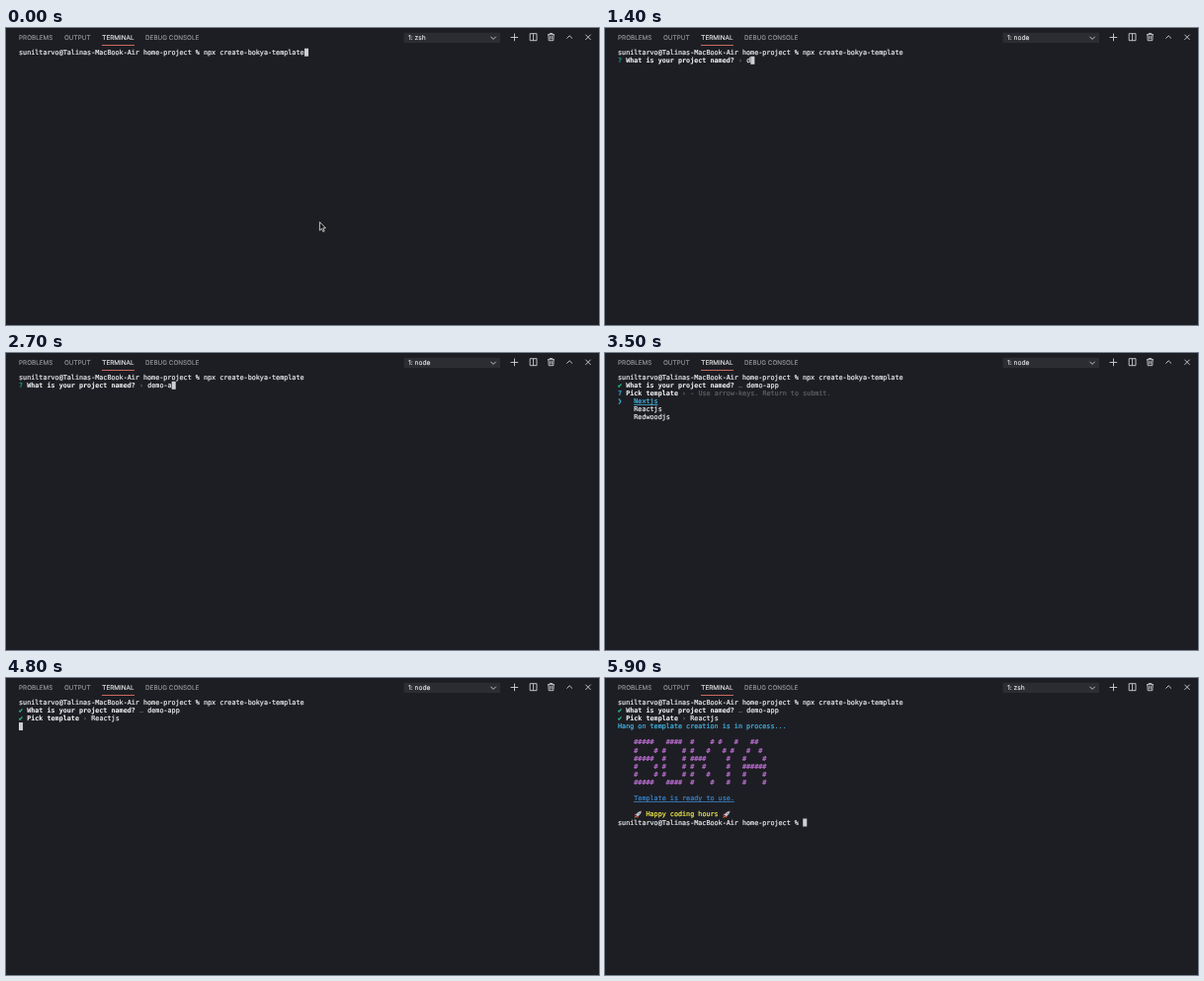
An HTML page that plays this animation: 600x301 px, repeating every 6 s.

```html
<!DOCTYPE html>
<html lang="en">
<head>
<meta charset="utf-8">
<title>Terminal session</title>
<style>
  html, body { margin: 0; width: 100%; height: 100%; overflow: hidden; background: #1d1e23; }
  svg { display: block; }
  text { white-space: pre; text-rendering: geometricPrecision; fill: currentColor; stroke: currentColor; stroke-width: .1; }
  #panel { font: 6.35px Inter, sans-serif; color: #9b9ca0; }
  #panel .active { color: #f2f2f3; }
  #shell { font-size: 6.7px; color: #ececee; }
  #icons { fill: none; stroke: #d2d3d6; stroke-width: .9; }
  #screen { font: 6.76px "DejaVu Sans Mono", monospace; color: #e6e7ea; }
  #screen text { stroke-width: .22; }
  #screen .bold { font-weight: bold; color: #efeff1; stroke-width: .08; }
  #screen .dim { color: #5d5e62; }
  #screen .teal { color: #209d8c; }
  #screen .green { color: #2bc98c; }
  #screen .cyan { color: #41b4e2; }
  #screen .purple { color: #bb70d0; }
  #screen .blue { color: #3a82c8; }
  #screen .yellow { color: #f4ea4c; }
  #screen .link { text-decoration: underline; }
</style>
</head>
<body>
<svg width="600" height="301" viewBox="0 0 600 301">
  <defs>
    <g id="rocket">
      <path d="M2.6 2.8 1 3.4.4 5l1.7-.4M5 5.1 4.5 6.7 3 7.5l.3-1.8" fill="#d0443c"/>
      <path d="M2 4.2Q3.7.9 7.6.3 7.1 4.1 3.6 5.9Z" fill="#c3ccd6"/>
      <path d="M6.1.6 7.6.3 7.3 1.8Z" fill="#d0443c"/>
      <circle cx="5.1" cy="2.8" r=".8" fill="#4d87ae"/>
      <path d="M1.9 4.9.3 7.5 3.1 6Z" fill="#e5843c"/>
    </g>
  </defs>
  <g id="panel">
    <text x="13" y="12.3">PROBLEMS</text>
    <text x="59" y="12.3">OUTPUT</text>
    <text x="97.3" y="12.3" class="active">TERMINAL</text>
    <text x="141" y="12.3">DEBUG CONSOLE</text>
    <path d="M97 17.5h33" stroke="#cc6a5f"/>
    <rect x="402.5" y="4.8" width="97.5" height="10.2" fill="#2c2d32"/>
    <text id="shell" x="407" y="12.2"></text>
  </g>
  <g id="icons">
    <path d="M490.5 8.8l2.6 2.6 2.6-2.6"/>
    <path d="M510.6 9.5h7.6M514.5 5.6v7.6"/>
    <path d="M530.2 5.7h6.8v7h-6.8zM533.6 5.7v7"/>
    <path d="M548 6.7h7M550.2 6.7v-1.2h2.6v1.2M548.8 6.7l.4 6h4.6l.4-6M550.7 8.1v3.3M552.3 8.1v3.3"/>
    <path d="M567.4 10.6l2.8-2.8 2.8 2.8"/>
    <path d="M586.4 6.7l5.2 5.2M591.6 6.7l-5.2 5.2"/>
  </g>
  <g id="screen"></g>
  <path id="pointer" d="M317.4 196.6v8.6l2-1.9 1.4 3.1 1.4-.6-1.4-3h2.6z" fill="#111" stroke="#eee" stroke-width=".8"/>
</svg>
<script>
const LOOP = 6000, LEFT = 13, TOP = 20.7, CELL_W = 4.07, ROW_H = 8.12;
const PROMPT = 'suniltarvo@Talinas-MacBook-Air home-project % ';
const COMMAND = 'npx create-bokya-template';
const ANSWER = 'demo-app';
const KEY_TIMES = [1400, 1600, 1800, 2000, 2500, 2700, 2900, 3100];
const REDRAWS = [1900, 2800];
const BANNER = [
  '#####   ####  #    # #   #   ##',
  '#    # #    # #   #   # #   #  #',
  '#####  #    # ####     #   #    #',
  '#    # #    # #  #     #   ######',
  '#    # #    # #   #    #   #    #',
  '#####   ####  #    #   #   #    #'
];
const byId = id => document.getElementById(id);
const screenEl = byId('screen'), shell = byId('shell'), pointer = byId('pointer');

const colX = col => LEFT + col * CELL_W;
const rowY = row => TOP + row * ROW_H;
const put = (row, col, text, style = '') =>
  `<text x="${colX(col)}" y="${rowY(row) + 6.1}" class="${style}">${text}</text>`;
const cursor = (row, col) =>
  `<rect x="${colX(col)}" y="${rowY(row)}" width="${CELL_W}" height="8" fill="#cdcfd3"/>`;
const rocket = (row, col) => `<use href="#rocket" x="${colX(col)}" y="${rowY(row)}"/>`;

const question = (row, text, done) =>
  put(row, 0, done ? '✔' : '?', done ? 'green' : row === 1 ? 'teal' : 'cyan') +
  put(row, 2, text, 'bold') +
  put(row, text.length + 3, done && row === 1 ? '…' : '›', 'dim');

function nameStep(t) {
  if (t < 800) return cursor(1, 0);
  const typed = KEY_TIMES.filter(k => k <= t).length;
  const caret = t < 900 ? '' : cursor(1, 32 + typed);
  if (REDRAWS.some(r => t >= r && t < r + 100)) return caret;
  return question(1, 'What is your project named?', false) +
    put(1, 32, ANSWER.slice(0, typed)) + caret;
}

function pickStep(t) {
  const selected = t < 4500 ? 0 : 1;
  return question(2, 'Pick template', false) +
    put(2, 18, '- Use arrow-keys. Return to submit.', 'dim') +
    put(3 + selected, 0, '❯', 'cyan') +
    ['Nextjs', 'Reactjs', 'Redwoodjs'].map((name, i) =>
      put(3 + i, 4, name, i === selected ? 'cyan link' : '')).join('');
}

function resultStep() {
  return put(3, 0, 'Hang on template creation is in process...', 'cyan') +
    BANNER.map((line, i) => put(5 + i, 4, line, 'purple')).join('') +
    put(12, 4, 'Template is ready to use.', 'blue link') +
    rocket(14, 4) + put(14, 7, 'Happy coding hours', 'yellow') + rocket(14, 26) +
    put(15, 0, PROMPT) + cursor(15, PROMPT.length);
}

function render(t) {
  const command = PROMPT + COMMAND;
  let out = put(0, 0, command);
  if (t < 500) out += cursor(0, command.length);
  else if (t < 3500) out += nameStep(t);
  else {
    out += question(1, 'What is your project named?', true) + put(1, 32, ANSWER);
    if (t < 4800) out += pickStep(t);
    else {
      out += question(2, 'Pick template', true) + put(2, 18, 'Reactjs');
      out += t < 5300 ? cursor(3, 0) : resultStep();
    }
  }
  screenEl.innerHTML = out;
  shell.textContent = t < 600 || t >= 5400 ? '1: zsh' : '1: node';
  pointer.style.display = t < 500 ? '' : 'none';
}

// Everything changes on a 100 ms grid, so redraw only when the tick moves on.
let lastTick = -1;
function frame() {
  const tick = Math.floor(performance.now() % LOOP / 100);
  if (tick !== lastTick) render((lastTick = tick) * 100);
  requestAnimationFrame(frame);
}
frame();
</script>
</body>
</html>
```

----

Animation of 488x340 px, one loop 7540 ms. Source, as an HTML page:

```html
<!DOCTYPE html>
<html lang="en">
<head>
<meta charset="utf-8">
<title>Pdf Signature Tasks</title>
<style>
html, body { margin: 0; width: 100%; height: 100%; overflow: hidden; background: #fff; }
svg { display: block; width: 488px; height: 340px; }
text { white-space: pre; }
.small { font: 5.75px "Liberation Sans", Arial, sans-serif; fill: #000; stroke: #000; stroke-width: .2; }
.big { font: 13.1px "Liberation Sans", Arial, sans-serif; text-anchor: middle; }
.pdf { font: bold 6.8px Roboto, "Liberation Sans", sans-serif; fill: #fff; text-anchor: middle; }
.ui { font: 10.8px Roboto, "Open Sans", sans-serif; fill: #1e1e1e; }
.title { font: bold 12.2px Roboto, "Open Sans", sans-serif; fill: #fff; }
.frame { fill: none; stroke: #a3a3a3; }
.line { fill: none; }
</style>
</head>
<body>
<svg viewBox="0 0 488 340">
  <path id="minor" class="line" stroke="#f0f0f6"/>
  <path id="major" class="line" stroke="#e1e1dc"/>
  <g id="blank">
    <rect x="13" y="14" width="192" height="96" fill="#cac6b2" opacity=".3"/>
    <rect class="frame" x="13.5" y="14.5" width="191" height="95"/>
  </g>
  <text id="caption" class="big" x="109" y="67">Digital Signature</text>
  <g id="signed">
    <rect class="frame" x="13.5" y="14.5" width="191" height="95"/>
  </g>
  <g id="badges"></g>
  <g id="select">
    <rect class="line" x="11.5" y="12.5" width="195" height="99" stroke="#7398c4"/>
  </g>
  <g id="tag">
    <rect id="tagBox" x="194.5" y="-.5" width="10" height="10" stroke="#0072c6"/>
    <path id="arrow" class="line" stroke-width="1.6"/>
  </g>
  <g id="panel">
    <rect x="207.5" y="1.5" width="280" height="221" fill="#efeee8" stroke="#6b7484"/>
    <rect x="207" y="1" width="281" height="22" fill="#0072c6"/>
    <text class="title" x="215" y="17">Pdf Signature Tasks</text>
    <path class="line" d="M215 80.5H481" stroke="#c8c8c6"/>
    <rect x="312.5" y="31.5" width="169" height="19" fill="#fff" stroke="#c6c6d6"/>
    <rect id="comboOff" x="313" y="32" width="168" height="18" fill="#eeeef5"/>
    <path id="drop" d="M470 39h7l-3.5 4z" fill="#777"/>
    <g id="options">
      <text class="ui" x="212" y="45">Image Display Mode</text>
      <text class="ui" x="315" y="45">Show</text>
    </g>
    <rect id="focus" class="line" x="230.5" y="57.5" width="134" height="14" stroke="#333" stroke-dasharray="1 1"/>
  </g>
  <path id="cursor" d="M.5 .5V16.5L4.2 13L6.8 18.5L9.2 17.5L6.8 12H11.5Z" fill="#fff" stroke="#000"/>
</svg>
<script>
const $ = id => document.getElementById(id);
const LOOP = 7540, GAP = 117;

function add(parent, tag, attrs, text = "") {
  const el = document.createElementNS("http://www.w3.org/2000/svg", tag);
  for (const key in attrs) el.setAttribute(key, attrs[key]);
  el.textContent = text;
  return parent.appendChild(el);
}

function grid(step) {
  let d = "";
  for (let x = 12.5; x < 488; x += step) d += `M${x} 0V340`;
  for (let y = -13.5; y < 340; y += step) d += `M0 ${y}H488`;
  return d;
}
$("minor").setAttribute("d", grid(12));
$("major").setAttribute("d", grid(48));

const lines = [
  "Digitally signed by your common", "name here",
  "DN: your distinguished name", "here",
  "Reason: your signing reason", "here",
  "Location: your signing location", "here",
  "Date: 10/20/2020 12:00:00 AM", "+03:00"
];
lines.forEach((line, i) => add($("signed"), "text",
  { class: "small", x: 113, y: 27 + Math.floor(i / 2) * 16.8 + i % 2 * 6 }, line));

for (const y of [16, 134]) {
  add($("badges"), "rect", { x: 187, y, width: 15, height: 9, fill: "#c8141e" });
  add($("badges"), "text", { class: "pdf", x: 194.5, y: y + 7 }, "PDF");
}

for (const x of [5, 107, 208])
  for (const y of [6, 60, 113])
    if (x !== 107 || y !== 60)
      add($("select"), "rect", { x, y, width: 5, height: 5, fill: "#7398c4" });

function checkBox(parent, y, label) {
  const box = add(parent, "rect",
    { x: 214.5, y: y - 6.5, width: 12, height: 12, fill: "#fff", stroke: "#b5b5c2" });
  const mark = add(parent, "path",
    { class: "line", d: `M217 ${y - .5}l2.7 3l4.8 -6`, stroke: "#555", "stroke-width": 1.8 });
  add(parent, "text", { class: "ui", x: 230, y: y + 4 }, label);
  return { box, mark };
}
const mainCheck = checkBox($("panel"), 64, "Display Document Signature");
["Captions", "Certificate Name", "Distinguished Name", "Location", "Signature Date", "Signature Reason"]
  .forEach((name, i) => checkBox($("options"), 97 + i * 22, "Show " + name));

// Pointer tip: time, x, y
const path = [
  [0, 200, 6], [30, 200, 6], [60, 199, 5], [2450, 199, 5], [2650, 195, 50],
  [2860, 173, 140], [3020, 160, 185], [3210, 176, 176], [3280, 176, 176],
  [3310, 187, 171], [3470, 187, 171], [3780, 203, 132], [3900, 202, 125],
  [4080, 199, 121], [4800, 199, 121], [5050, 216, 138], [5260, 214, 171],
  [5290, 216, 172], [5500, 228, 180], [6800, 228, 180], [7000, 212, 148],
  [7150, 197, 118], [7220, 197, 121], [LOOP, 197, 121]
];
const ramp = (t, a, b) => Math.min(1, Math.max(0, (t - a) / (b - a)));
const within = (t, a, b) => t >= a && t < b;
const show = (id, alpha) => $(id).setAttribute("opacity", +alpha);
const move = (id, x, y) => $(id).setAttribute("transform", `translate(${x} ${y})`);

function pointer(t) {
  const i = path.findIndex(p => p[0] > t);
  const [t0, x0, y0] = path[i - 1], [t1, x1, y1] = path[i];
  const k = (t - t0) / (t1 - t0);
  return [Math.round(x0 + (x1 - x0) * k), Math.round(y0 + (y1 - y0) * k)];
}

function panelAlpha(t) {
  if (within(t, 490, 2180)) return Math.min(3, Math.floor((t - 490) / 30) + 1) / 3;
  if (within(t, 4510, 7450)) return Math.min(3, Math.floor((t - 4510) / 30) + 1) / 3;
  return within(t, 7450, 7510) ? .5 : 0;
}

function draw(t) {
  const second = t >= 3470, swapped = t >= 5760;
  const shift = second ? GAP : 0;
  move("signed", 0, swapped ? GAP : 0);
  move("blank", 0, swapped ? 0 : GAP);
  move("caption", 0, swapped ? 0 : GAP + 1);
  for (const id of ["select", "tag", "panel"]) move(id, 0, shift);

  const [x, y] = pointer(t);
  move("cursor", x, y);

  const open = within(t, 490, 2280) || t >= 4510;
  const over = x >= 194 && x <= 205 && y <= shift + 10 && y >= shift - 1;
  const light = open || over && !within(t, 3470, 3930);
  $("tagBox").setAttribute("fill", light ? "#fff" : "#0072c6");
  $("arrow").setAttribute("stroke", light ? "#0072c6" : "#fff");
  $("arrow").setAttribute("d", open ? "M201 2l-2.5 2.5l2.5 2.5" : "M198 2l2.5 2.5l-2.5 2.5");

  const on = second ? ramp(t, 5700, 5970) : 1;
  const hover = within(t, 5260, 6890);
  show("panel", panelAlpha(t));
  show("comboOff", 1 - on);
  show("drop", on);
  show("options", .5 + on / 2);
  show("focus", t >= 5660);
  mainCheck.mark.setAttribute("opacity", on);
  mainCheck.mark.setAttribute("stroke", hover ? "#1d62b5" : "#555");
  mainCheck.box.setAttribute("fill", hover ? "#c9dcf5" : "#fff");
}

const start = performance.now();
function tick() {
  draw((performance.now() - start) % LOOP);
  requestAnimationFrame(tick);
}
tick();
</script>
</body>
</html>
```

----

Work request: Some lines above contain the word "function". Copy each of them.

Task output:
function nameStep(t) {
function pickStep(t) {
function resultStep() {
function render(t) {
function frame() {
function add(parent, tag, attrs, text = "") {
function grid(step) {
function checkBox(parent, y, label) {
function pointer(t) {
function panelAlpha(t) {
function draw(t) {
function tick() {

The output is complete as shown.